◆ Exercise aim: Your response should contain each line of the data that includes "mint".

# # # #

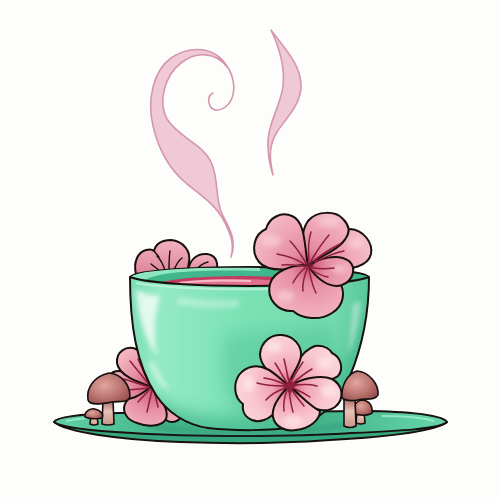
<!DOCTYPE html>
<html lang="en">
<head>
<meta charset="utf-8">
<title>Blossom tea cup</title>
<style>
:root {
  --paper: #fdfefc;
  --ink: #17100f;
  --mint: #78e0b3;
  --mint-light: #a5f1d0;
  --mint-deep: #41b58b;
  --saucer: #4fc79a;
  --saucer-edge: #35a67f;
  --tea: #e2718f;
  --tea-deep: #c23c62;
  --petal: #f2aebd;
  --petal-light: #fbd3d9;
  --petal-deep: #d9748f;
  --vein: #8e1f3f;
  --steam: #efc9d5;
  --steam-line: #d597ab;
  --cap: #bd7672;
  --cap-light: #e2aaa2;
  --cap-deep: #8f4a48;
  --stem: #e3c0b2;
}
html, body { margin: 0; background: var(--paper); overflow: hidden; }
svg { display: block; width: 498px; height: 498px; }
.outline { stroke: var(--ink); stroke-width: 2; stroke-linejoin: round; stroke-linecap: round; }
.steam { fill: var(--steam); stroke: var(--steam-line); stroke-width: 1.6; stroke-linejoin: round; stroke-linecap: round; }
.steam-curl { fill: none; }
.veins { fill: none; stroke: var(--vein); stroke-width: 1.5; stroke-linecap: round; }
.veins-dark { stroke: var(--ink); stroke-width: 1.4; }
.cap { fill: url(#capFill); }
.stem { fill: url(#stemFill); }
.fine { stroke-width: 1.6; }
.shine { fill: #fff; filter: url(#soft); }
.shade { fill: var(--mint-deep); filter: url(#softWide); }
</style>
</head>
<body>
<svg viewBox="0 0 498 498" role="img" aria-label="Steaming mint tea cup with pink blossoms and small mushrooms on a saucer">
  <defs>
    <linearGradient id="cupFill" x1="0" y1="0" x2="1" y2="0">
      <stop offset="0" stop-color="#7adfb4"/>
      <stop offset=".12" stop-color="#94eac5"/>
      <stop offset=".45" stop-color="#7ce2b6"/>
      <stop offset=".85" stop-color="#74dbaf"/>
      <stop offset="1" stop-color="#58c69b"/>
    </linearGradient>
    <linearGradient id="saucerFill" x1="0" y1="0" x2="1" y2="0">
      <stop offset="0" stop-color="#62cfa5"/>
      <stop offset=".3" stop-color="#43b68d"/>
      <stop offset=".65" stop-color="#3fb189"/>
      <stop offset="1" stop-color="#67d6aa"/>
    </linearGradient>
    <radialGradient id="topBloomFill" gradientUnits="userSpaceOnUse" cx="309" cy="266" r="62">
      <stop offset="0" stop-color="#c94a70"/>
      <stop offset=".28" stop-color="#e48ba2"/>
      <stop offset=".65" stop-color="#efa5b6"/>
      <stop offset="1" stop-color="#f4bcc8"/>
    </radialGradient>
    <radialGradient id="frontBloomFill" gradientUnits="userSpaceOnUse" cx="289" cy="386" r="56">
      <stop offset="0" stop-color="#d14f74"/>
      <stop offset=".3" stop-color="#f0a3b4"/>
      <stop offset=".65" stop-color="#f8c5ce"/>
      <stop offset="1" stop-color="#fad5da"/>
    </radialGradient>
    <radialGradient id="sideBloomFill" gradientUnits="userSpaceOnUse" cx="152" cy="388" r="46">
      <stop offset="0" stop-color="#c9506f"/>
      <stop offset=".45" stop-color="#e68da2"/>
      <stop offset="1" stop-color="#f4b9c4"/>
    </radialGradient>
    <linearGradient id="backBloomFill" x1="0" y1="0" x2="0" y2="1">
      <stop offset="0" stop-color="#f3b3c0"/>
      <stop offset="1" stop-color="#dd8199"/>
    </linearGradient>
    <radialGradient id="capFill" cx=".4" cy=".4" r=".7">
      <stop offset="0" stop-color="#dfa59d"/>
      <stop offset=".55" stop-color="#bd7772"/>
      <stop offset="1" stop-color="#934e4c"/>
    </radialGradient>
    <linearGradient id="stemFill" x1="0" y1="0" x2="0" y2="1">
      <stop offset="0" stop-color="#a8655f"/>
      <stop offset=".45" stop-color="#e6c3b6"/>
      <stop offset="1" stop-color="#c9958a"/>
    </linearGradient>
    <filter id="soft" x="-50%" y="-50%" width="200%" height="200%"><feGaussianBlur stdDeviation="2.5"/></filter>
    <filter id="softWide" x="-50%" y="-50%" width="200%" height="200%"><feGaussianBlur stdDeviation="8"/></filter>
    <path id="cupShape" d="M130 277C130 324 136 364 156 395C167 412 186 425 208 428C234 431 271 431 294 427C318 422 338 404 350 376C362 347 369 313 369 277C340 289 160 289 130 277Z"/>
    <clipPath id="cupClip"><use href="#cupShape"/></clipPath>
    <clipPath id="rimClip"><ellipse cx="249.500" cy="277" rx="119" ry="10"/></clipPath>
  </defs>

  <rect width="498" height="498" fill="var(--paper)"/>

  <g id="steam">
    <path class="steam" d="M231 257C237 241 230 229 222 214C215 200 219 178 211 162C203 144 178 137 167 119C158 103 164 76 181 63C196 51 216 52 227 67C216 46 190 45 171 58C153 71 147 100 153 126C159 152 170 170 187 184C201 195 215 205 223 219C230 232 235 244 231 257Z"/>
    <path class="steam steam-curl" stroke-width="2" d="M218 57C231 66 237 84 232 98C228 109 215 114 210 106C207 100 209 95 213 93"/>
    <path class="steam" d="M271 30C280 49 285 68 283 86C281 105 267 125 268 145C268 156 270 166 273 175C269 157 269 145 277 132C286 118 302 104 301 84C300 64 285 49 271 30Z"/>
  </g>

  <g id="back-bloom" class="outline" fill="url(#backBloomFill)">
    <path d="M188 274C188 260 197 253 207 254C215 255 218 261 217 269L214 275Z"/>
    <path d="M136 274C133 262 138 252 146 250C150 249 153 250 154 251C156 243 163 240 171 240C184 241 191 252 189 262L187 275Z"/>
    <path class="veins veins-dark" d="M154 251L159 257M165 271C163 263 160 259 157 256M169 270C169 262 169 257 170 251M174 270C176 265 178 261 182 258M160 271L151 264M196 270C200 265 204 263 208 262"/>
  </g>

  <g id="saucer">
    <path class="outline" fill="var(--saucer-edge)" d="M54 422C66 432 119 440 180 442C232 444 288 443 330 440C385 437 434 432 447 422Z"/>
    <path class="outline" fill="url(#saucerFill)" d="M54 422C57 417 80 414 118 413L372 411C412 412 442 415 447 422C441 429 397 431 352 433C294 437 190 437 132 433C94 431 61 428 54 422Z"/>
    <path fill="#2d8f6d" opacity=".55" filter="url(#soft)" d="M150 421C180 434 320 436 350 419L354 425C320 436 180 437 146 427Z"/>
    <path fill="none" stroke="#a0efd0" stroke-width="2" opacity=".8" d="M66 421C80 418 96 417 112 417M382 416C405 416 424 418 434 421"/>
  </g>

  <g id="side-bloom" class="outline" fill="url(#sideBloomFill)">
    <path d="M152 386C162 392 180 402 182 411C183 420 173 425 166 420C160 416 153 398 152 386Z"/>
    <path d="M151 387C158 396 170 409 166 419C162 427 147 427 137 423C126 420 121 410 126 402C131 394 142 390 151 387Z"/>
    <path d="M151 387C142 393 132 402 121 398C112 394 106 383 110 375C116 366 138 374 151 387Z"/>
    <path d="M152 387C138 382 119 376 117 363C116 352 126 345 136 349C142 352 150 364 158 380Z"/>
    <path class="veins" d="M151 387L130 361M150 386L138 359M149 387L124 379M149 388L128 390M150 389L138 402M152 390L147 412M154 390L158 407M155 390L169 407"/>
  </g>

  <g id="cup">
    <ellipse class="outline" cx="249.500" cy="277" rx="119" ry="10" fill="var(--mint-deep)"/>
    <g clip-path="url(#rimClip)">
      <path fill="#8ce7c0" d="M130 277C150 266 205 268 260 268L260 271C215 270 163 270 145 280Z"/>
      <ellipse cx="240" cy="285" rx="82" ry="9" fill="var(--tea-deep)"/>
      <ellipse cx="234" cy="286" rx="66" ry="7" fill="var(--tea)"/>
      <path fill="none" stroke="#f7bac8" stroke-width="2" d="M180 283C200 280 227 280 251 281"/>
    </g>
    <use href="#cupShape" fill="url(#cupFill)"/>
    <g clip-path="url(#cupClip)">
      <path class="shade" opacity=".75" d="M148 391C176 420 235 420 282 416C326 410 350 367 369 302L382 440H145Z"/>
      <path class="shade" opacity=".35" d="M225 335C219 371 222 398 245 422L292 431L345 372L330 327Z"/>
      <path class="shine" opacity=".75" d="M136 289C144 294 152 295 160 296C154 316 153 337 157 357C145 339 137 314 136 289Z"/>
      <path class="shine" opacity=".6" d="M153 361C157 372 163 382 171 391C161 387 152 374 149 362Z"/>
      <path class="shine" opacity=".35" d="M178 297C199 300 221 301 240 300L238 307C214 309 194 307 176 304Z"/>
      <path fill="none" stroke="#c0f6de" stroke-width="2" opacity=".8" d="M136 283C165 288 207 290 268 289"/>
      <path class="shine" opacity=".4" d="M353 304L361 301C359 323 354 344 348 356Z"/>
    </g>
    <use href="#cupShape" class="outline" fill="none"/>
  </g>

  <g id="top-bloom">
    <g class="outline" fill="url(#topBloomFill)">
      <path d="M309 264C321 244 333 229 350 229C364 230 373 243 371 254C368 266 351 271 334 267Z"/>
      <path d="M308 265C302 247 300 232 308 221C317 210 336 211 343 219C349 225 350 232 346 238C339 250 322 255 308 265Z"/>
      <path d="M308 265C295 270 268 273 259 262C250 251 254 234 266 229C269 218 281 211 292 216C306 222 304 246 308 265Z"/>
      <path d="M307 265C293 265 274 270 270 284C266 299 278 312 293 311C302 319 320 321 332 313C344 306 346 291 339 282C330 272 318 269 307 265Z"/>
      <path d="M309 267C317 258 338 253 349 261C357 268 353 281 342 285C330 289 317 279 309 267Z"/>
    </g>
    <g fill="#fbd8df" opacity=".55" filter="url(#soft)">
      <ellipse cx="271" cy="241" rx="10" ry="6"/>
      <ellipse cx="329" cy="222" rx="11" ry="5"/>
      <ellipse cx="356" cy="243" rx="8" ry="6"/>
      <ellipse cx="286" cy="296" rx="9" ry="6"/>
      <ellipse cx="339" cy="269" rx="8" ry="4"/>
    </g>
    <path class="veins" d="M306 263C300 253 296 247 290 241M304 264C295 258 288 256 277 254M303 266C295 265 288 264 282 265M309 261C308 249 308 241 311 232M311 261C317 251 321 244 329 235M313 262C321 254 330 249 340 244M315 262C325 257 334 253 344 251M305 268C299 273 296 277 293 283M307 269C304 277 302 284 303 291M309 270C311 279 312 285 316 293M313 268C321 269 327 269 334 268M312 270C318 274 322 276 328 277"/>
    <ellipse cx="309" cy="266" rx="5" ry="4" fill="var(--vein)" opacity=".7"/>
  </g>

  <g id="front-bloom">
    <g class="outline" fill="url(#frontBloomFill)">
      <path d="M289 385C292 371 300 351 315 346C325 344 331 351 332 353C341 357 344 369 338 376C328 384 305 380 289 385Z"/>
      <path d="M289 385C275 378 260 368 260 354C261 342 271 334 282 335C294 336 302 346 301 356C299 368 291 374 289 385Z"/>
      <path d="M289 385C283 396 279 415 264 420C252 424 241 416 243 404C234 398 233 384 239 375C246 366 257 364 267 369C276 373 281 381 289 385Z"/>
      <path d="M289 386C301 379 320 374 332 379C343 385 345 399 335 407C327 413 316 410 309 405C301 399 297 390 289 386Z"/>
      <path d="M289 386C281 394 271 406 273 417C275 427 286 432 296 430C309 429 320 420 320 411C311 407 299 394 289 386Z"/>
    </g>
    <g fill="#fff0f1" opacity=".6" filter="url(#soft)">
      <ellipse cx="274" cy="347" rx="8" ry="5"/>
      <ellipse cx="325" cy="363" rx="8" ry="6"/>
      <ellipse cx="249" cy="384" rx="6" ry="8"/>
      <ellipse cx="329" cy="391" rx="8" ry="6"/>
      <ellipse cx="293" cy="421" rx="10" ry="5"/>
    </g>
    <path class="veins" d="M287 383C282 375 279 369 275 363M289 382C287 374 286 367 284 359M291 382C295 374 298 369 303 362M293 383C300 377 305 373 312 369M286 385C278 381 271 379 264 378M284 386C275 386 267 386 257 383M285 388C277 391 271 394 266 400M293 386C302 384 309 384 317 386M293 388C300 391 304 393 310 397M287 390C284 398 283 403 284 411M289 390C290 399 291 405 293 412M291 389C296 396 299 400 304 406"/>
    <path fill="var(--vein)" d="M282 386L288 382L290 377L292 382L299 384L293 388L290 395L287 389Z"/>
  </g>

  <g id="mushrooms-left" class="outline fine">
    <path class="stem" d="M103 400H113L114 424Q108 426 102 424Z"/>
    <path class="cap" d="M88 400C86 387 95 376 109 373C122 374 130 385 130 397C128 403 119 401 112 402C102 404 90 406 88 400Z"/>
    <path class="stem" d="M91 416H97L98 424Q94 426 90 424Z"/>
    <path class="cap" d="M85 417C84 411 91 408 95 409C101 410 104 415 102 418C97 419 89 419 85 417Z"/>
  </g>

  <g id="mushrooms-right" class="outline fine">
    <path class="stem" d="M357 411H364L365 423Q361 425 356 423Z"/>
    <path class="cap" d="M353 413C353 405 357 400 363 400C370 401 373 407 372 413C368 416 358 416 353 413Z"/>
    <path class="stem" d="M344 398H355L356 426Q350 429 344 426Z"/>
    <path class="cap" d="M342 398C341 386 347 374 357 371C369 372 379 384 378 395C375 401 365 398 358 400C352 401 346 401 342 398Z"/>
  </g>
</svg>
</body>
</html>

# # # #

◆ Task answer:
  --mint: #78e0b3;
  --mint-light: #a5f1d0;
  --mint-deep: #41b58b;
.shade { fill: var(--mint-deep); filter: url(#softWide); }
<svg viewBox="0 0 498 498" role="img" aria-label="Steaming mint tea cup with pink blossoms and small mushrooms on a saucer">
    <ellipse class="outline" cx="249.500" cy="277" rx="119" ry="10" fill="var(--mint-deep)"/>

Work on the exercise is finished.